For three days he screened his ﬁlm The Secret Life of Hernando Cortez during the company’s lunch hour. With Warhol “Superstar” Ultraviolet and poet Taylor Mead romping about in trees in various states of undress, the movie seemed to conﬁrm for RAND’s employees the worst clichés about artists in general. 4). The mimeographed sheet reads: “I’m searching for ANSWERS. Not questions! ” The answers spoke volumes to the divide between Chamberlain’s conceptual leanings and RAND’s technological methods.
This is not to say that Tuchman was attempting to reinvent the wheel or stage a show without relevance to the larger context or sixties art making. His introduction to the Art and Technology catalog is plainspoken about the local culture that inspired him and the everpressing sense that the project was historically necessary. “In 1966,” he wrote several years later, when Art and Technology was ﬁrst conceived, I had been living in Southern California for two years.

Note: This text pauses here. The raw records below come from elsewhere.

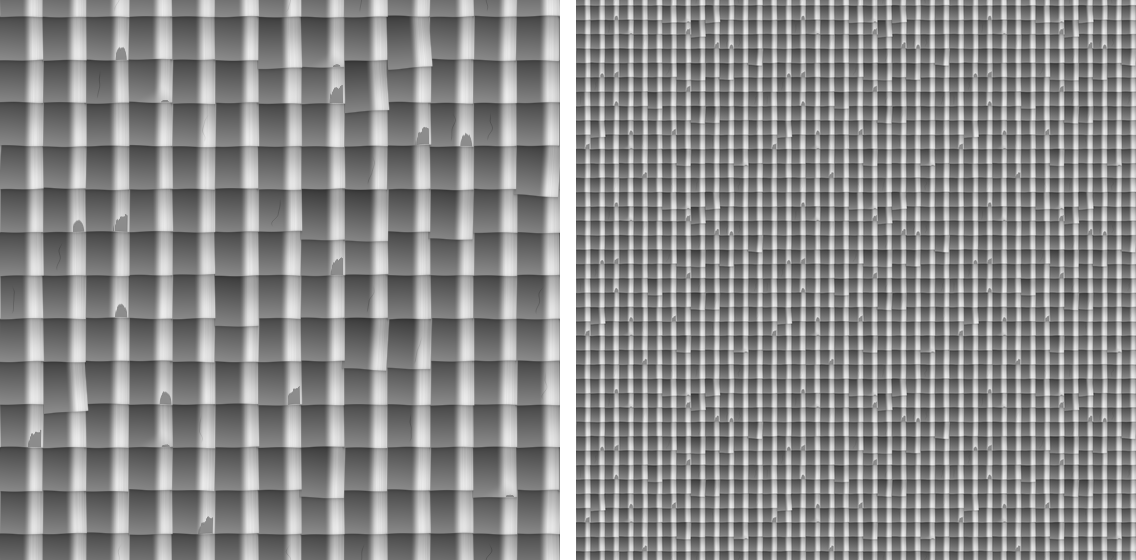
Left, the tile; right, the same tile 3 across and 3 down.
This pattern is drawn by a Shadertoy shader. Its source:

```glsl
const float TILES = 13.0;       // repeats across and down
const float ROW_PHASE = 0.61;   // height of the lowest tile edge, in tiles

vec3 hash3(vec2 c) {
    vec3 p = fract(c.xyx * vec3(0.1031, 0.1030, 0.0973));
    p += dot(p, p.yxz + 33.33);
    return fract((p.xxy + p.yzz) * p.zyx);
}

float noise1(float x, float seed) {
    float i = floor(x), f = fract(x);
    f = f * f * (3.0 - 2.0 * f);
    return mix(hash3(vec2(i, seed)).x, hash3(vec2(i + 1.0, seed)).x, f);
}

// Coverage of the inside (d < 0) of an edge
float fill(float d, float px) {
    return clamp(0.5 - d / px, 0.0, 1.0);
}

// Sloping flat pan on the left, raised bright roll on the right
float tileShade(vec2 q, vec3 rnd, float seed) {
    float y = clamp(q.y, 0.0, 1.25);
    float pan = mix(0.53, 0.285, y) + 0.02 * (0.3 - q.x);
    float roll = mix(0.90, 0.67, smoothstep(0.1, 1.1, y));
    roll -= 0.09 * smoothstep(0.8, 1.0, q.x);
    roll += 0.03 * (noise1(q.x * 45.0, seed) - 0.5);
    float start = 0.54 + 0.06 * (rnd.x - 0.5);
    float shade = mix(pan, roll, smoothstep(start, start + 0.22, q.x));
    shade -= 0.10 * exp(-max(q.y, 0.0) / 0.018) * smoothstep(0.5, 0.8, q.x);
    return shade + 0.035 * (rnd.y - 0.5);
}

// Jagged bite out of the lower right of the roll
float addChip(float shade, vec2 q, float kind, float seed, float px) {
    bool corner = kind < 0.35;
    bool nick = kind > 0.72;
    vec2 size = corner ? vec2(0.29, 0.37) : nick ? vec2(0.08, 0.04) : vec2(0.125, 0.26);
    float centre = corner ? 0.94 : 0.83;
    float d = length((q - vec2(centre, 0.02)) / size) - 1.0;
    d += 0.22 * (noise1(q.x * 32.0, seed) - 0.5);
    d *= size.x;
    d = max(d, 0.02 - q.y);
    if (corner) d = max(d, q.x - centre);
    if (nick) {
        float scuff = smoothstep(0.45, 0.0, q.y + 0.7 * abs(q.x - 0.72));
        shade = mix(shade, 0.68, 0.6 * scuff);
    }
    shade = mix(shade, 0.55, fill(d, px));
    return mix(shade, 0.38, 0.7 * fill(abs(d) - 0.006, px));
}

// Thin wandering crack down the tile
float addCrack(float shade, vec2 q, float place, float seed, float px) {
    float path = mix(0.3, 0.75, place) + 0.16 * (q.y - 0.5);
    path += 0.14 * (noise1(q.y * 5.0, seed) - 0.5);
    float span = smoothstep(0.1, 0.2, q.y) * (1.0 - smoothstep(0.6, 0.8, q.y));
    return shade - 0.09 * span * fill(abs(q.x - path) - 0.008, px);
}

// Lays one tile, with its soft shadow, over the shade beneath
float layTile(float under, vec2 p, vec2 cell, float px) {
    vec2 id = mod(cell, TILES);
    float seed = id.x + id.y * TILES + 20.0;
    vec3 pose = hash3(id + 3.7);
    vec3 wear = hash3(id + 41.3);
    vec3 tone = hash3(id + 87.9);

    // Most tiles sit nearly true; a few have slipped and twisted
    float slipped = step(0.93, pose.x);
    float angle = (pose.y - 0.5) * mix(0.045, 0.16, slipped);
    vec2 shift = vec2(0.03 * (tone.z - 0.5), 0.035 * (pose.z - 0.5));
    shift.y -= slipped * mix(0.13, 0.23, pose.z);

    vec2 q = p - cell - 0.5 - shift;
    float c = cos(angle), s = sin(angle);
    q = mat2(c, -s, s, c) * q + 0.5;
    q.y += 0.008 * sin(q.x * 6.0 + tone.x * 6.28);

    float across = fill(max(-0.035 - q.x, q.x - 1.0), px);
    float shadow = 0.22 * exp(-max(-q.y, 0.0) / 0.035);
    float below = under * (1.0 - shadow * across);

    float shade = tileShade(q, tone, seed);
    if (wear.x < 0.08) shade = addChip(shade, q, wear.y, seed, px);
    if (wear.z > 0.90) shade = addCrack(shade, q, wear.y, seed, px);
    return mix(below, shade, across * fill(-q.y, px));
}

void mainImage(out vec4 fragColor, in vec2 fragCoord) {
    vec2 p = fragCoord / iResolution.xy * TILES - vec2(0.0, ROW_PHASE);
    float px = 1.3 * TILES / iResolution.y;
    vec2 home = floor(p);
    float shade = 0.35;

    // Upper rows cover lower ones; each roll covers the pan to its right
    for (int row = -1; row <= 1; row++) {
        for (int col = 1; col >= -1; col--) {
            shade = layTile(shade, p, home + vec2(float(col), float(row)), px);
        }
    }
    fragColor = vec4(vec3(clamp(shade, 0.0, 1.0)), 1.0);
}
```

A newcomer to this region is particularly sensitive to the futuristic character of Los Angeles, especially as it is manifested in advanced technology.
The counterculture, he argued, emerged as a reaction to the technocracy of Eisenhower’s military-industrial complex, and its very ignorance of history and radical politics was, in some respects, its strength. “Ironically, it is the American young,” Roszak began, with their underdeveloped radical background . . who seem to have grasped most clearly the fact that, while such immediate emergencies as the Vietnam war, racial injustice, and hard core poverty demand an ideal INTRODUCTION EROS AND TECHNICS AND CIVILIZATION of old-style politiking, the paramount struggle of our day is against a far more formidable, because far less obvious opponent, to which I will give the name “technocracy”—a social form more highly developed in America than in any other society.